Using the code
Before we start, you will need to get the game engine. You can download it from the following link: www.unity3d.com. It is a large download so make sure you have a fast and reliable connection before getting the installer.
You can get the installer for both Windows and Mac operating systems. Everything in this article will be applicable to both platforms. The main difference would be the keyboard access shortcuts, other than that everything else should be the same.
Downloading the project/source code for article series: Download source.
Ok, assuming you have downloaded and installed the Unity 3D engine. We can now start with the basics.
Points of Interest
I would encourage you to do more reading and practice with the Unity 3D game engine. Before we can discuss some of the more complex concepts and procedures, you should spend some time getting more familiar and comfortable with the IDE.
The next best thing would be to make sure that you are practicing your C# programming knowledge.
And lastly, slowly start to read about Computer Graphics theories and concepts to get a better feel and understanding of what is going on within the engine.
In the first part of the series we started by the very basics of the Unity 3D environment. Getting a feel of the IDE and the different sections which you will be working with throughout your project. We also covered how to use the tools in the designer to apply different transformation to a selected Game Object: positioning, rotation and scaling. We finally looked at how to create our first script and using the script apply a rotation transform on the Y-Axis of our cube.
In the second part of the series, we looked at more of the transformation of a given object through coding. We also looked at how to create light sources that are crucial for the rendering of your objects in the scene.
In the third part of the series we looked at how to process user input through the keyboard and based on the key code take particular actions.
In the fourth part of the series, we looked at creating a simple user interface. The user interface that we developed provided us a means to feedback to the user, and also another method for the user to input to our game or simulation.
In the fifth part, we started the idea of a simple game. We also looked at how to import 3D models into the game engine.
In the sixth part, we expanded on our game idea and making it more interesting and more complete. We introduced several concepts regarding game play and game design as well as created a simple user interface for our game.
In the seventh part, we answered some of the questions that got raised in Part 6.
In the eighth part, we creating a better user experience and also visuals for our players.
In part nine of the series, we enhanced the visual effects of our little game. We also be introduced a start menu for the game where the user could select some options and also determine the difficulty of the game. In addition, we introduced sound effects and visual effects to enhance the overall look and feel of the game.

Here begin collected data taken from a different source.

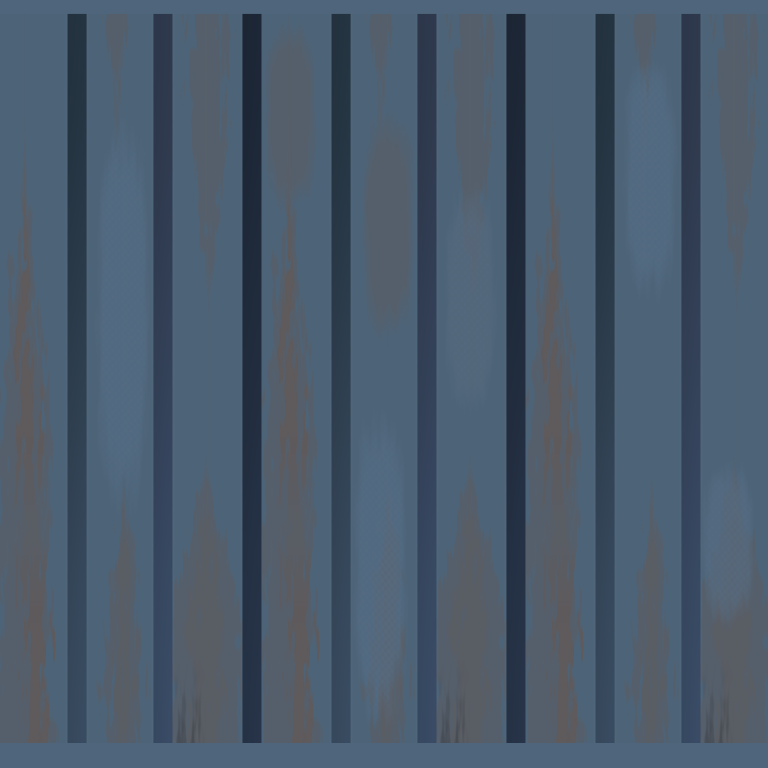
A WebGL 2 fragment shader for this texture:

```glsl
#version 300 es
precision highp float;

uniform vec2 u_resolution;
out vec4 fragColor;

// Layout: three slots per repeat, between a lower and an upper rail
const float PERIOD = 0.34375;
const float SEAM = 0.003;
const float SLOT_X[3] = float[3](0.1003, 0.2122, 0.3281);
const float SLOT_HALF = 0.0124;
const float PANEL_LOW = 0.0325;
const float PANEL_HIGH = 0.982;

// Paint, wear and slot colours
const vec3 PAINT = vec3(0.300, 0.390, 0.470);
const vec3 RAIL = vec3(0.308, 0.398, 0.482);
const vec3 GRIME = vec3(0.340, 0.370, 0.410);
const vec3 RUST = vec3(0.375, 0.350, 0.350);
const vec3 SCUFF = vec3(0.335, 0.430, 0.525);
const vec3 SOOT = vec3(0.250, 0.270, 0.300);
const vec3 SLOT_TOP[3] = vec3[3](
    vec3(0.14, 0.20, 0.25), vec3(0.18, 0.22, 0.30), vec3(0.11, 0.15, 0.21));
const vec3 SLOT_BOTTOM[3] = vec3[3](
    vec3(0.22, 0.29, 0.37), vec3(0.22, 0.29, 0.39), vec3(0.15, 0.20, 0.28));

// Streaks per board: centre, half width, height where they fade out
const vec3 LOW_STREAK[3] = vec3[3](
    vec3(0.032, 0.034, 0.86), vec3(0.161, 0.024, 0.40), vec3(0.268, 0.047, 0.42));
const vec3 HIGH_STREAK[3] = vec3[3](
    vec3(0.030, 0.000, 0.90), vec3(0.151, 0.016, 0.76), vec3(0.272, 0.025, 0.56));
const float FRAY = 0.022;

// Uneven patches: centre x, centre y, half height, tone (0 grime, 1 scuff)
const int PATCH_COUNT = 7;
const float PATCH_HALF = 0.035;
const vec4 PATCHES[PATCH_COUNT] = vec4[PATCH_COUNT](
    vec4(0.160, 0.590, 0.255, 1.0), vec4(0.378, 0.850, 0.125, 0.0),
    vec4(0.505, 0.707, 0.150, 0.0), vec4(0.495, 0.258, 0.205, 1.0),
    vec4(0.612, 0.610, 0.150, 0.7), vec4(0.846, 0.768, 0.155, 1.0),
    vec4(0.948, 0.293, 0.105, 0.9));

vec2 hashGradient(vec2 cell) {
    vec3 p = fract(cell.xyx * vec3(0.1031, 0.1030, 0.0973));
    p += dot(p, p.yzx + 33.33);
    float angle = 6.2832 * fract((p.x + p.y) * p.z);
    return vec2(cos(angle), sin(angle));
}

float gradientNoise(vec2 p) {
    vec2 i = floor(p), f = fract(p);
    vec2 u = f * f * f * (f * (f * 6.0 - 15.0) + 10.0);
    vec2 e = vec2(0.0, 1.0);
    float a = dot(hashGradient(i), f);
    float b = dot(hashGradient(i + e.yx), f - e.yx);
    float c = dot(hashGradient(i + e.xy), f - e.xy);
    float d = dot(hashGradient(i + e.yy), f - e.yy);
    return mix(mix(a, b, u.x), mix(c, d, u.x), u.y);
}

// Noise drawn out into vertical fibres
float fibres(vec2 p) {
    return gradientNoise(p * vec2(120.0, 13.0))
         + 0.6 * gradientNoise(p * vec2(260.0, 34.0) + 17.0);
}

float streak(float x, float centre, float halfWidth, float fibre) {
    float fray = FRAY * fibre * smoothstep(0.0, 0.012, halfWidth);
    return smoothstep(-0.003, 0.004, halfWidth - abs(x - centre) + fray - 0.001);
}

float band(float v, float low, float high, float soft) {
    return smoothstep(low - soft, low + soft, v)
         * (1.0 - smoothstep(high - soft, high + soft, v));
}

void main() {
    vec2 uv = gl_FragCoord.xy / u_resolution;
    vec2 pixel = 0.5 / u_resolution;
    vec2 p = vec2(mod(uv.x + SEAM, PERIOD) - SEAM, uv.y);
    int board = p.x < SLOT_X[0] ? 0 : (p.x < SLOT_X[1] ? 1 : 2);
    float fibre = fibres(p);

    // Grime creeping up from the foot and hanging from the top
    vec3 low = LOW_STREAK[board], high = HIGH_STREAK[board];
    float rise = 1.0 - smoothstep(low.z * 0.42, low.z, p.y);
    float hang = smoothstep(high.z, high.z + 0.32, p.y);
    float grime = max(streak(p.x, low.x, low.y * rise, fibre),
                      streak(p.x, high.x, high.y * hang, fibre));
    vec3 color = mix(PAINT, GRIME, grime * 0.85);

    // Rust along the core, strongest on the first board
    float core = low.x + 0.016 * (1.0 - smoothstep(0.1, 0.6, p.y)) * float(board == 0);
    float strength = board == 0 ? 0.9 - 0.5 * band(p.y, 0.24, 0.38, 0.06) : 0.4;
    float rust = streak(p.x, core, low.y * rise * 0.42, fibres(p + 3.7));
    color = mix(color, RUST, rust * grime * strength);

    // Rubbed patches with a fine stipple
    float stipple = 0.5 + 0.5 * sin(uv.x * 760.0) * sin(uv.y * 620.0 + uv.x * 90.0);
    for (int i = 0; i < PATCH_COUNT; i++) {
        vec4 patchShape = PATCHES[i];
        vec2 q = abs(uv - patchShape.xy) / vec2(PATCH_HALF, patchShape.z);
        float radius = pow(dot(q * q * q, vec2(1.0)), 1.0 / 3.0) + 0.13 * fibre;
        float cover = 1.0 - smoothstep(0.65, 1.05, radius);
        float opacity = mix(0.85, 0.55 + 0.2 * stipple, patchShape.w);
        color = mix(color, mix(GRIME, SCUFF, patchShape.w), cover * opacity);
    }

    // Dark strokes at the foot of the third board
    float soot = band(p.x, 0.227, 0.262, 0.008) * (1.0 - smoothstep(0.05, 0.15, p.y));
    color = mix(color, SOOT, soot * smoothstep(-0.3, 0.4, fibres(p + 9.1)) * 0.7);

    // Slots with a faint lit lip
    for (int i = 0; i < 3; i++) {
        float edge = abs(p.x - SLOT_X[i]) - SLOT_HALF;
        color += 0.012 * (1.0 - smoothstep(0.0, 0.004, abs(edge)));
        vec3 slot = mix(SLOT_BOTTOM[i], SLOT_TOP[i], smoothstep(0.0, 1.0, p.y));
        slot *= 0.97 + 0.05 * smoothstep(-SLOT_HALF, SLOT_HALF, p.x - SLOT_X[i]);
        color = mix(color, slot, 1.0 - smoothstep(-pixel.x, pixel.x, edge));
    }

    float panel = band(uv.y, PANEL_LOW, PANEL_HIGH, pixel.y);
    fragColor = vec4(mix(RAIL, color, panel), 1.0);
}
```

In part ten, we are going to implement the game option feature that will allow the user to control the volume of the background noise and the volume of the sound effects we implemented in part 9. In addition, we are going to introduce another game play element, a health bar object to increase our health if we can capture it in time!
Make sure you check out all 10!